Leave out the pictures, and retype the remaining data exactly.
**** Supplied records
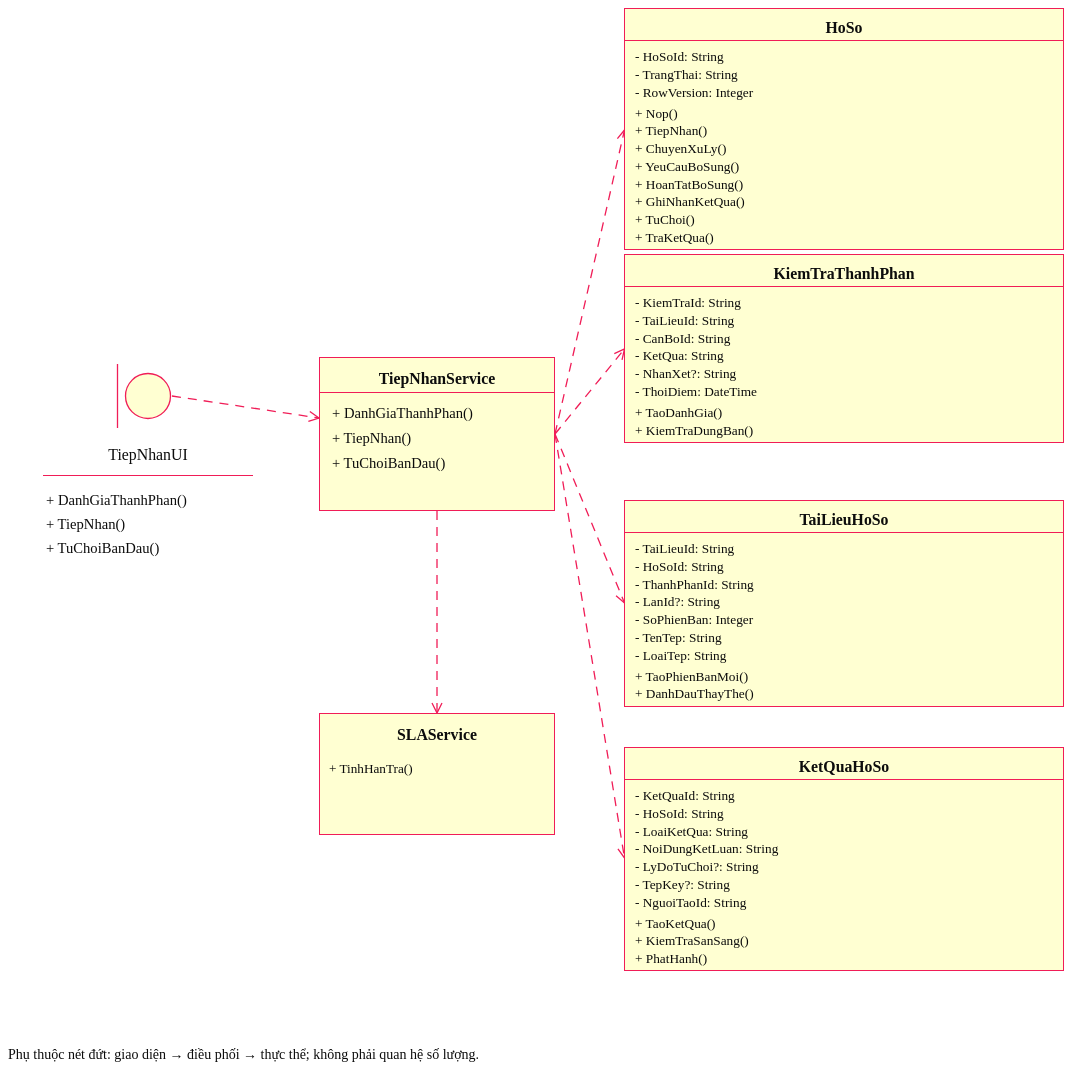
<!DOCTYPE html>
<html lang="vi">
<head>
<meta charset="utf-8">
<title>TiepNhanService – class diagram</title>
<style>
:root {
  --paper: #ffffff;
  --node: #ffffd2;
  --line: #f01d57;
  --ink: #0c0c0c;
}
* { box-sizing: border-box; margin: 0; padding: 0; }
html, body { width: 1072px; height: 1072px; overflow: hidden; background: var(--paper); }
body { font-family: "Liberation Serif", "Noto Serif", serif; color: var(--ink); }
.diagram { position: relative; width: 1072px; height: 1072px; }
.connectors { position: absolute; left: 0; top: 0; }
.connectors .dependency { fill: none; stroke: var(--line); stroke-width: 1.3; stroke-dasharray: 9 7; }
.arrowhead { fill: none; stroke: var(--line); stroke-width: 1.3; }
.boundary-icon { stroke: var(--line); stroke-width: 1.3; fill: var(--node); }

.node { position: absolute; display: flex; flex-direction: column; background: var(--node); border: 1.3px solid var(--line); white-space: nowrap; }
h2 { font-size: 15.8px; line-height: 24px; text-align: center; }
ul { list-style: none; }

.entity { left: 624px; width: 440px; }
.entity h2 { height: 32px; padding-top: 7px; border-bottom: 1.3px solid var(--line); }
.entity ul { padding-left: 10px; font-size: 13.3px; line-height: 17.75px; }
.entity .attributes { padding-top: 7px; }
.entity .operations { padding-top: 3.3px; }
.ho-so { top: 8px; height: 242px; }
.kiem-tra { top: 254px; height: 189px; }
.tai-lieu { top: 500px; height: 207px; }
.ket-qua { top: 747px; height: 224px; }

.service { left: 319px; width: 236px; }
.tiep-nhan { top: 357px; height: 154px; }
.tiep-nhan h2 { height: 35px; padding-top: 9px; border-bottom: 1.3px solid var(--line); }
.tiep-nhan ul { padding: 8px 0 0 12px; font-size: 14.6px; line-height: 24.75px; }
.sla { top: 713px; height: 122px; }
.sla h2 { padding-top: 9px; }
.sla ul { padding: 13px 0 0 9px; font-size: 13.2px; line-height: 18px; }

.boundary { position: absolute; left: 43px; top: 443px; width: 210px; white-space: nowrap; }
.boundary h2 { height: 33px; font-weight: 400; border-bottom: 1.3px solid var(--line); }
.boundary ul { padding: 12px 0 0 3px; font-size: 14.6px; line-height: 24.2px; }

.note { position: absolute; left: 8px; top: 1045px; font-size: 14px; line-height: 20px; white-space: nowrap; }
</style>
</head>
<body>
<main class="diagram">
  <svg class="connectors" width="1072" height="1072" viewBox="0 0 1072 1072" aria-hidden="true">
    <defs>
      <marker id="open-arrow" markerUnits="userSpaceOnUse" markerWidth="14" markerHeight="14" refX="11" refY="6" orient="auto">
        <path class="arrowhead" d="M1 1L11 6L1 11"/>
      </marker>
    </defs>
    <g class="boundary-icon">
      <line x1="117.5" y1="364" x2="117.5" y2="428"/>
      <circle cx="148" cy="396" r="22.5"/>
    </g>
    <g class="dependency" marker-end="url(#open-arrow)">
      <path d="M172 396L319 418" marker-end="url(#open-arrow)"/>
      <path d="M437 511V713" marker-end="url(#open-arrow)"/>
      <path d="M555 434L624.5 130" marker-end="url(#open-arrow)"/>
      <path d="M555 434L624.5 349" marker-end="url(#open-arrow)"/>
      <path d="M555 434L624.5 603" marker-end="url(#open-arrow)"/>
      <path d="M555 434L624.5 858" marker-end="url(#open-arrow)"/>
    </g>
  </svg>

  <section class="boundary">
    <h2>TiepNhanUI</h2>
    <ul class="operations">
      <li>+ DanhGiaThanhPhan()</li>
      <li>+ TiepNhan()</li>
      <li>+ TuChoiBanDau()</li>
    </ul>
  </section>

  <section class="node service tiep-nhan">
    <h2>TiepNhanService</h2>
    <ul class="operations">
      <li>+ DanhGiaThanhPhan()</li>
      <li>+ TiepNhan()</li>
      <li>+ TuChoiBanDau()</li>
    </ul>
  </section>

  <section class="node service sla">
    <h2>SLAService</h2>
    <ul class="operations">
      <li>+ TinhHanTra()</li>
    </ul>
  </section>

  <section class="node entity ho-so">
    <h2>HoSo</h2>
    <ul class="attributes">
      <li>- HoSoId: String</li>
      <li>- TrangThai: String</li>
      <li>- RowVersion: Integer</li>
    </ul>
    <ul class="operations">
      <li>+ Nop()</li>
      <li>+ TiepNhan()</li>
      <li>+ ChuyenXuLy()</li>
      <li>+ YeuCauBoSung()</li>
      <li>+ HoanTatBoSung()</li>
      <li>+ GhiNhanKetQua()</li>
      <li>+ TuChoi()</li>
      <li>+ TraKetQua()</li>
    </ul>
  </section>

  <section class="node entity kiem-tra">
    <h2>KiemTraThanhPhan</h2>
    <ul class="attributes">
      <li>- KiemTraId: String</li>
      <li>- TaiLieuId: String</li>
      <li>- CanBoId: String</li>
      <li>- KetQua: String</li>
      <li>- NhanXet?: String</li>
      <li>- ThoiDiem: DateTime</li>
    </ul>
    <ul class="operations">
      <li>+ TaoDanhGia()</li>
      <li>+ KiemTraDungBan()</li>
    </ul>
  </section>

  <section class="node entity tai-lieu">
    <h2>TaiLieuHoSo</h2>
    <ul class="attributes">
      <li>- TaiLieuId: String</li>
      <li>- HoSoId: String</li>
      <li>- ThanhPhanId: String</li>
      <li>- LanId?: String</li>
      <li>- SoPhienBan: Integer</li>
      <li>- TenTep: String</li>
      <li>- LoaiTep: String</li>
    </ul>
    <ul class="operations">
      <li>+ TaoPhienBanMoi()</li>
      <li>+ DanhDauThayThe()</li>
    </ul>
  </section>

  <section class="node entity ket-qua">
    <h2>KetQuaHoSo</h2>
    <ul class="attributes">
      <li>- KetQuaId: String</li>
      <li>- HoSoId: String</li>
      <li>- LoaiKetQua: String</li>
      <li>- NoiDungKetLuan: String</li>
      <li>- LyDoTuChoi?: String</li>
      <li>- TepKey?: String</li>
      <li>- NguoiTaoId: String</li>
    </ul>
    <ul class="operations">
      <li>+ TaoKetQua()</li>
      <li>+ KiemTraSanSang()</li>
      <li>+ PhatHanh()</li>
    </ul>
  </section>

  <p class="note">Phụ thuộc nét đứt: giao diện → điều phối → thực thể; không phải quan hệ số lượng.</p>
</main>
</body>
</html>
********
> Exercise output
<!DOCTYPE html>
<html lang="vi">
<head>
<meta charset="utf-8">
<title>TiepNhanService – class diagram</title>
<style>
:root {
  --paper: #ffffff;
  --node: #ffffd2;
  --line: #f01d57;
  --ink: #0c0c0c;
}
* { box-sizing: border-box; margin: 0; padding: 0; }
html, body { width: 1072px; height: 1072px; overflow: hidden; background: var(--paper); }
body { font-family: "Liberation Serif", "Noto Serif", serif; color: var(--ink); }
.diagram { position: relative; width: 1072px; height: 1072px; }
.connectors { position: absolute; left: 0; top: 0; }
.connectors .dependency { fill: none; stroke: var(--line); stroke-width: 1.3; stroke-dasharray: 9 7; }
.arrowhead { fill: none; stroke: var(--line); stroke-width: 1.3; }
.boundary-icon { stroke: var(--line); stroke-width: 1.3; fill: var(--node); }

.node { position: absolute; display: flex; flex-direction: column; background: var(--node); border: 1.3px solid var(--line); white-space: nowrap; }
h2 { font-size: 15.8px; line-height: 24px; text-align: center; }
ul { list-style: none; }

.entity { left: 624px; width: 440px; }
.entity h2 { height: 32px; padding-top: 7px; border-bottom: 1.3px solid var(--line); }
.entity ul { padding-left: 10px; font-size: 13.3px; line-height: 17.75px; }
.entity .attributes { padding-top: 7px; }
.entity .operations { padding-top: 3.3px; }
.ho-so { top: 8px; height: 242px; }
.kiem-tra { top: 254px; height: 189px; }
.tai-lieu { top: 500px; height: 207px; }
.ket-qua { top: 747px; height: 224px; }

.service { left: 319px; width: 236px; }
.tiep-nhan { top: 357px; height: 154px; }
.tiep-nhan h2 { height: 35px; padding-top: 9px; border-bottom: 1.3px solid var(--line); }
.tiep-nhan ul { padding: 8px 0 0 12px; font-size: 14.6px; line-height: 24.75px; }
.sla { top: 713px; height: 122px; }
.sla h2 { padding-top: 9px; }
.sla ul { padding: 13px 0 0 9px; font-size: 13.2px; line-height: 18px; }

.boundary { position: absolute; left: 43px; top: 443px; width: 210px; white-space: nowrap; }
.boundary h2 { height: 33px; font-weight: 400; border-bottom: 1.3px solid var(--line); }
.boundary ul { padding: 12px 0 0 3px; font-size: 14.6px; line-height: 24.2px; }

.note { position: absolute; left: 8px; top: 1045px; font-size: 14px; line-height: 20px; white-space: nowrap; }
</style>
</head>
<body>
<main class="diagram">
  <svg class="connectors" width="1072" height="1072" viewBox="0 0 1072 1072" aria-hidden="true">
    <defs>
      <marker id="open-arrow" markerUnits="userSpaceOnUse" markerWidth="14" markerHeight="14" refX="11" refY="6" orient="auto">
        <path class="arrowhead" d="M1 1L11 6L1 11"/>
      </marker>
    </defs>
    <g class="boundary-icon">
      <line x1="117.5" y1="364" x2="117.5" y2="428"/>
      <circle cx="148" cy="396" r="22.5"/>
    </g>
    <g class="dependency" marker-end="url(#open-arrow)">
      <path d="M172 396L319 418" marker-end="url(#open-arrow)"/>
      <path d="M437 511V713" marker-end="url(#open-arrow)"/>
      <path d="M555 434L624.5 130" marker-end="url(#open-arrow)"/>
      <path d="M555 434L624.5 349" marker-end="url(#open-arrow)"/>
      <path d="M555 434L624.5 603" marker-end="url(#open-arrow)"/>
      <path d="M555 434L624.5 858" marker-end="url(#open-arrow)"/>
    </g>
  </svg>

  <section class="boundary">
    <h2>TiepNhanUI</h2>
    <ul class="operations">
      <li>+ DanhGiaThanhPhan()</li>
      <li>+ TiepNhan()</li>
      <li>+ TuChoiBanDau()</li>
    </ul>
  </section>

  <section class="node service tiep-nhan">
    <h2>TiepNhanService</h2>
    <ul class="operations">
      <li>+ DanhGiaThanhPhan()</li>
      <li>+ TiepNhan()</li>
      <li>+ TuChoiBanDau()</li>
    </ul>
  </section>

  <section class="node service sla">
    <h2>SLAService</h2>
    <ul class="operations">
      <li>+ TinhHanTra()</li>
    </ul>
  </section>

  <section class="node entity ho-so">
    <h2>HoSo</h2>
    <ul class="attributes">
      <li>- HoSoId: String</li>
      <li>- TrangThai: String</li>
      <li>- RowVersion: Integer</li>
    </ul>
    <ul class="operations">
      <li>+ Nop()</li>
      <li>+ TiepNhan()</li>
      <li>+ ChuyenXuLy()</li>
      <li>+ YeuCauBoSung()</li>
      <li>+ HoanTatBoSung()</li>
      <li>+ GhiNhanKetQua()</li>
      <li>+ TuChoi()</li>
      <li>+ TraKetQua()</li>
    </ul>
  </section>

  <section class="node entity kiem-tra">
    <h2>KiemTraThanhPhan</h2>
    <ul class="attributes">
      <li>- KiemTraId: String</li>
      <li>- TaiLieuId: String</li>
      <li>- CanBoId: String</li>
      <li>- KetQua: String</li>
      <li>- NhanXet?: String</li>
      <li>- ThoiDiem: DateTime</li>
    </ul>
    <ul class="operations">
      <li>+ TaoDanhGia()</li>
      <li>+ KiemTraDungBan()</li>
    </ul>
  </section>

  <section class="node entity tai-lieu">
    <h2>TaiLieuHoSo</h2>
    <ul class="attributes">
      <li>- TaiLieuId: String</li>
      <li>- HoSoId: String</li>
      <li>- ThanhPhanId: String</li>
      <li>- LanId?: String</li>
      <li>- SoPhienBan: Integer</li>
      <li>- TenTep: String</li>
      <li>- LoaiTep: String</li>
    </ul>
    <ul class="operations">
      <li>+ TaoPhienBanMoi()</li>
      <li>+ DanhDauThayThe()</li>
    </ul>
  </section>

  <section class="node entity ket-qua">
    <h2>KetQuaHoSo</h2>
    <ul class="attributes">
      <li>- KetQuaId: String</li>
      <li>- HoSoId: String</li>
      <li>- LoaiKetQua: String</li>
      <li>- NoiDungKetLuan: String</li>
      <li>- LyDoTuChoi?: String</li>
      <li>- TepKey?: String</li>
      <li>- NguoiTaoId: String</li>
    </ul>
    <ul class="operations">
      <li>+ TaoKetQua()</li>
      <li>+ KiemTraSanSang()</li>
      <li>+ PhatHanh()</li>
    </ul>
  </section>

  <p class="note">Phụ thuộc nét đứt: giao diện → điều phối → thực thể; không phải quan hệ số lượng.</p>
</main>
</body>
</html>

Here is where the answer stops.